> **Exercise brief**
When you find the word "translate" in a line of the entries, please copy the whole line.

> **Information supplied**
- - -

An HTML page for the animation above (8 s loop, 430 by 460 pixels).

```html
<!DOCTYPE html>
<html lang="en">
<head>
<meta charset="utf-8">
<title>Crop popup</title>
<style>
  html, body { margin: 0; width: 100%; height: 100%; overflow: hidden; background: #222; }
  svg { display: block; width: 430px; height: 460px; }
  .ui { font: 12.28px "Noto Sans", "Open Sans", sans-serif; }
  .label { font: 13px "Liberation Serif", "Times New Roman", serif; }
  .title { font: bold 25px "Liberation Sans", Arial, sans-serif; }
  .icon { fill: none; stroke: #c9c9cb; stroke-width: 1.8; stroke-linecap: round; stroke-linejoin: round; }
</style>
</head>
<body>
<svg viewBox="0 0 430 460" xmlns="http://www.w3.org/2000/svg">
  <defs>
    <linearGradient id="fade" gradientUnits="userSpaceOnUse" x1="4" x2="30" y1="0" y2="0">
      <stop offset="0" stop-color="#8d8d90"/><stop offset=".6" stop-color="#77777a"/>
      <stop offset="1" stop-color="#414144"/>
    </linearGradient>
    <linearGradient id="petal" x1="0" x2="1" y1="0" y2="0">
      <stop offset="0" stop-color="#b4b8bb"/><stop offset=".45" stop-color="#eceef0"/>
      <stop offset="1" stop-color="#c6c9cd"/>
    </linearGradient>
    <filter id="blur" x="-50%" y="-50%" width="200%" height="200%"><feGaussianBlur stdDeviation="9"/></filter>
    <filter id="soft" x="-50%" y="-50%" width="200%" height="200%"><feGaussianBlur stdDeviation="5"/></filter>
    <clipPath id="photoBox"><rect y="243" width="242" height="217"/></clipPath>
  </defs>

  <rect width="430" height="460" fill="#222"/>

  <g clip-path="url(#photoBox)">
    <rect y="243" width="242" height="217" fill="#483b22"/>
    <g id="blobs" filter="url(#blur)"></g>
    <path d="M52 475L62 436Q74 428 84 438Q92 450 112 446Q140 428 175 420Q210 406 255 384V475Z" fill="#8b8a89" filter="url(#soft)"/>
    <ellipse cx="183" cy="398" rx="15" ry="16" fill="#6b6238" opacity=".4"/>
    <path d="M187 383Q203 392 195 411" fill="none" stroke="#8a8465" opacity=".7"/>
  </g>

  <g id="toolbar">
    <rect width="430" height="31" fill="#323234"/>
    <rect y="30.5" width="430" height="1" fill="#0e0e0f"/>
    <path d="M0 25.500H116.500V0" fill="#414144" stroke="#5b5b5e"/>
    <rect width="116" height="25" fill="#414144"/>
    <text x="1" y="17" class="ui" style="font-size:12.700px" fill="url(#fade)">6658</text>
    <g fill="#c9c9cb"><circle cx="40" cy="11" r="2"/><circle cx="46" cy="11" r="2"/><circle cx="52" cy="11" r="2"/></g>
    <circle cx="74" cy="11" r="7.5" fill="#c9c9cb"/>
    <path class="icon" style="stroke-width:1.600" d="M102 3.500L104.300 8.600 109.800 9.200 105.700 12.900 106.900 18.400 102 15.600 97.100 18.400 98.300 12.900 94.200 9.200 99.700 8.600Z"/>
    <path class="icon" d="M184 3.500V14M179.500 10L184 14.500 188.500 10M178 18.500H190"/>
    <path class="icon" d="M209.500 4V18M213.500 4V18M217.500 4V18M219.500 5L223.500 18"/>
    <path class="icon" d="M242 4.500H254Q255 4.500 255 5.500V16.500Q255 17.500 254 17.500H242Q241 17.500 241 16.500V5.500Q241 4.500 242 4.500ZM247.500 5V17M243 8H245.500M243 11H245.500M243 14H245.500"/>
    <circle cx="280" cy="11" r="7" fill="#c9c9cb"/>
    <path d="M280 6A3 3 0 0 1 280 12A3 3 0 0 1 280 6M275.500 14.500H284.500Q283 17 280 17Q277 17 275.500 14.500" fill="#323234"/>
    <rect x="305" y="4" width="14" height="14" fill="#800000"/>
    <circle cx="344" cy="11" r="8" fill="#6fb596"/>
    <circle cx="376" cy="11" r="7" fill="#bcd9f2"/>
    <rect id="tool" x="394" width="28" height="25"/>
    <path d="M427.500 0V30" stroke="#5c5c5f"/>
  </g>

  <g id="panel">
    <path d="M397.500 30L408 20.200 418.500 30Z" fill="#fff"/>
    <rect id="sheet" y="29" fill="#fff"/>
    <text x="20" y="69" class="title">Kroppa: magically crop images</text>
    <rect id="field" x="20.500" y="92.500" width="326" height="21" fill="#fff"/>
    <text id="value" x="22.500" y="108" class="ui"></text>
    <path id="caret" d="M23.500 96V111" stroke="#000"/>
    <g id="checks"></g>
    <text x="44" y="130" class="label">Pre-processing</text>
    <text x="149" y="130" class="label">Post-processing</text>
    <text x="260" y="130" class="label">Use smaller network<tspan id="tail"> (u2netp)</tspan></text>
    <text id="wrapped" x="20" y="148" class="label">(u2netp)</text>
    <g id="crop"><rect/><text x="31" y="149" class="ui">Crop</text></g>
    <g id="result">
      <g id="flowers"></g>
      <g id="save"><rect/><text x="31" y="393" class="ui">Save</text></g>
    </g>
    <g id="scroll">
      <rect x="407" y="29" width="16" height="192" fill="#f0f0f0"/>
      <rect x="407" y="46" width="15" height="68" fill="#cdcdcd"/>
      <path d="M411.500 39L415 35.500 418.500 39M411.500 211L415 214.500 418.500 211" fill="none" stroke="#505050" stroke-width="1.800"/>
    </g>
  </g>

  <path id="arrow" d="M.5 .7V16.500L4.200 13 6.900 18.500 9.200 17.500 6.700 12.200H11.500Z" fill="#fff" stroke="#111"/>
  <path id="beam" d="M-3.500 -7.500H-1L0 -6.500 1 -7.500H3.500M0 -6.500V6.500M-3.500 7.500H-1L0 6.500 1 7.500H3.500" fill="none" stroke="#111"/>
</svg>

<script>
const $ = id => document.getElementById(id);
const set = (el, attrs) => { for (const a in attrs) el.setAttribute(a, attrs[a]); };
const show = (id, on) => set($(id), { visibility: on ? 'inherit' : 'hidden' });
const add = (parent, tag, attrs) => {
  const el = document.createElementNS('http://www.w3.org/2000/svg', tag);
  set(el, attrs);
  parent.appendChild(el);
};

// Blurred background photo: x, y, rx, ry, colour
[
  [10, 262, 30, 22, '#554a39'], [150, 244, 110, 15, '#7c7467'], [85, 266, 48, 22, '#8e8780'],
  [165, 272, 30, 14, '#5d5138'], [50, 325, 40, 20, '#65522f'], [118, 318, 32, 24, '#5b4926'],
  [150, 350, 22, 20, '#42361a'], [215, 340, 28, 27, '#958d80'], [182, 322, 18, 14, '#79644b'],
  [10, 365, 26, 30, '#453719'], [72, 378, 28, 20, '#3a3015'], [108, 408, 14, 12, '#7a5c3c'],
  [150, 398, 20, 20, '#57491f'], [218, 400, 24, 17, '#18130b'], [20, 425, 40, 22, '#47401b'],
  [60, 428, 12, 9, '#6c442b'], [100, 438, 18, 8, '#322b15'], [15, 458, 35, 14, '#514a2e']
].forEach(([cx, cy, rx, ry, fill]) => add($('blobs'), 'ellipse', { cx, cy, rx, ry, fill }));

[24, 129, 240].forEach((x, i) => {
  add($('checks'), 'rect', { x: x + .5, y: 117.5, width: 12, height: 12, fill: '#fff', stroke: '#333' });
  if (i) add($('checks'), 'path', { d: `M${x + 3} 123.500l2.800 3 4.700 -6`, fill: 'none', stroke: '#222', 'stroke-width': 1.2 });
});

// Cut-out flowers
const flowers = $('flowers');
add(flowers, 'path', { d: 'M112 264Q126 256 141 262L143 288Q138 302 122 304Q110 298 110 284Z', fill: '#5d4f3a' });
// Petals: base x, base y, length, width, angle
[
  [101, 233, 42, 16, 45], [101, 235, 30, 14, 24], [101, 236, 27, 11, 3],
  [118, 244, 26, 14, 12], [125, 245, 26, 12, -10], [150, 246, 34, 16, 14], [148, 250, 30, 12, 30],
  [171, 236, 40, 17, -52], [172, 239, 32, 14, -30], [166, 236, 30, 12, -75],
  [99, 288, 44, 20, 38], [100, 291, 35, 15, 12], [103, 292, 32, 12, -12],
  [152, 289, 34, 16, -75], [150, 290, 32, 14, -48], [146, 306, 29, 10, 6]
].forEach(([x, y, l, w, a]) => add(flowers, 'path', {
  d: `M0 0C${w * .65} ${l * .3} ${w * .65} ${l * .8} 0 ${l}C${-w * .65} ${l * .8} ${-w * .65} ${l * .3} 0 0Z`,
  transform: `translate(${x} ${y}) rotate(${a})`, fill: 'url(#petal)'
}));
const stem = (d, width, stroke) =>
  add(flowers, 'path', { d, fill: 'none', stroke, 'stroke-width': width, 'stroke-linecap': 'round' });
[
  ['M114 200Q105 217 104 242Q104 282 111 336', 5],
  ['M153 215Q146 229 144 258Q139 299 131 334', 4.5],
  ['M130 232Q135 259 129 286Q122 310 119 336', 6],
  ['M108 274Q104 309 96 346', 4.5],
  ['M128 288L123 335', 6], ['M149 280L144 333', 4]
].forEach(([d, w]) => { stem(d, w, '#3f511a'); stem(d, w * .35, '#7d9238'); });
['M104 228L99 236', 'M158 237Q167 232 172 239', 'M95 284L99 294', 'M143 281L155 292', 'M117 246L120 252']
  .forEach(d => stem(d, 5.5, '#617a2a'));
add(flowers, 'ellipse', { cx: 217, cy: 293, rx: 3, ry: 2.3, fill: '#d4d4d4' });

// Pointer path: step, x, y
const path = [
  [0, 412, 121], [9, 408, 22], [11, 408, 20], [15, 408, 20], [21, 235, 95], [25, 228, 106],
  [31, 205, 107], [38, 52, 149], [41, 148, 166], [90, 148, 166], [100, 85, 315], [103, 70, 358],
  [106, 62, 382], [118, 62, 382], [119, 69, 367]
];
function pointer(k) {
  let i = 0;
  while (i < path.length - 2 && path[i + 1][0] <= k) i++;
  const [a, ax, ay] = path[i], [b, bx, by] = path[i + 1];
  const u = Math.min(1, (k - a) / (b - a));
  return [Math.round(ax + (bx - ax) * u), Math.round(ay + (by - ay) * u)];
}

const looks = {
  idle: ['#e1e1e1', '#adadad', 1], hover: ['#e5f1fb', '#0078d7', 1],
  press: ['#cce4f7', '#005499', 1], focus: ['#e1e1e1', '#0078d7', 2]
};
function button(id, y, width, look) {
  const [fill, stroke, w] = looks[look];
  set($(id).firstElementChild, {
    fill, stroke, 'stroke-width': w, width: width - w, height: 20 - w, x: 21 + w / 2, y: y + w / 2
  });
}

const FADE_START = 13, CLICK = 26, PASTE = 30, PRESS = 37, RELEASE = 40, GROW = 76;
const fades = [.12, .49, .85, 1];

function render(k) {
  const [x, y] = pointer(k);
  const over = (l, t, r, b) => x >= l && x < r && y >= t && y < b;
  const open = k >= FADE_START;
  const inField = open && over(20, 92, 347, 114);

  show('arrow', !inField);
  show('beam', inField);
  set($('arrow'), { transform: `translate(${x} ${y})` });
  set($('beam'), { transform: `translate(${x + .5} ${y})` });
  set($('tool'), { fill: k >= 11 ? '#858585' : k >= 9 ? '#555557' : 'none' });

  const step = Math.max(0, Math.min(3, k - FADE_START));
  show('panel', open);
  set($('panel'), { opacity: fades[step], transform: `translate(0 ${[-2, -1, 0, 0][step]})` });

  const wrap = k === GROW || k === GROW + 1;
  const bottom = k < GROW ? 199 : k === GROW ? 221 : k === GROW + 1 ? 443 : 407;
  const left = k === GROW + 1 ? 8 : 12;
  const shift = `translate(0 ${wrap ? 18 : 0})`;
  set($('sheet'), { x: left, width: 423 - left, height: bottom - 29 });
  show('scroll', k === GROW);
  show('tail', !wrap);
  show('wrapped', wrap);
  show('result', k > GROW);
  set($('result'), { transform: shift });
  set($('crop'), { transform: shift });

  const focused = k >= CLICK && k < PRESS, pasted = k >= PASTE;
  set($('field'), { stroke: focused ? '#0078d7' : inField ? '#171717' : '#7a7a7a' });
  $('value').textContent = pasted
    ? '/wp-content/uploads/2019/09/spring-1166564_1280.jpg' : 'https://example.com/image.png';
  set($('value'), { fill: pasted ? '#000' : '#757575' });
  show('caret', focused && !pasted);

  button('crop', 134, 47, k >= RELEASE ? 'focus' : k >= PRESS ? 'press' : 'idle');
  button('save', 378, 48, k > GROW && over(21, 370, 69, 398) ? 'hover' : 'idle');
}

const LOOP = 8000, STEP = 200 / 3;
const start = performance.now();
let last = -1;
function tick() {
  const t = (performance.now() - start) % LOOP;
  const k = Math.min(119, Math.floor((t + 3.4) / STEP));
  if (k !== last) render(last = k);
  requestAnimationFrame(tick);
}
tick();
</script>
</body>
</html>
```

- - -

> **Solution to this exercise**
  transform: `translate(${x} ${y}) rotate(${a})`, fill: 'url(#petal)'
  set($('arrow'), { transform: `translate(${x} ${y})` });
  set($('beam'), { transform: `translate(${x + .5} ${y})` });
  set($('panel'), { opacity: fades[step], transform: `translate(0 ${[-2, -1, 0, 0][step]})` });
  const shift = `translate(0 ${wrap ? 18 : 0})`;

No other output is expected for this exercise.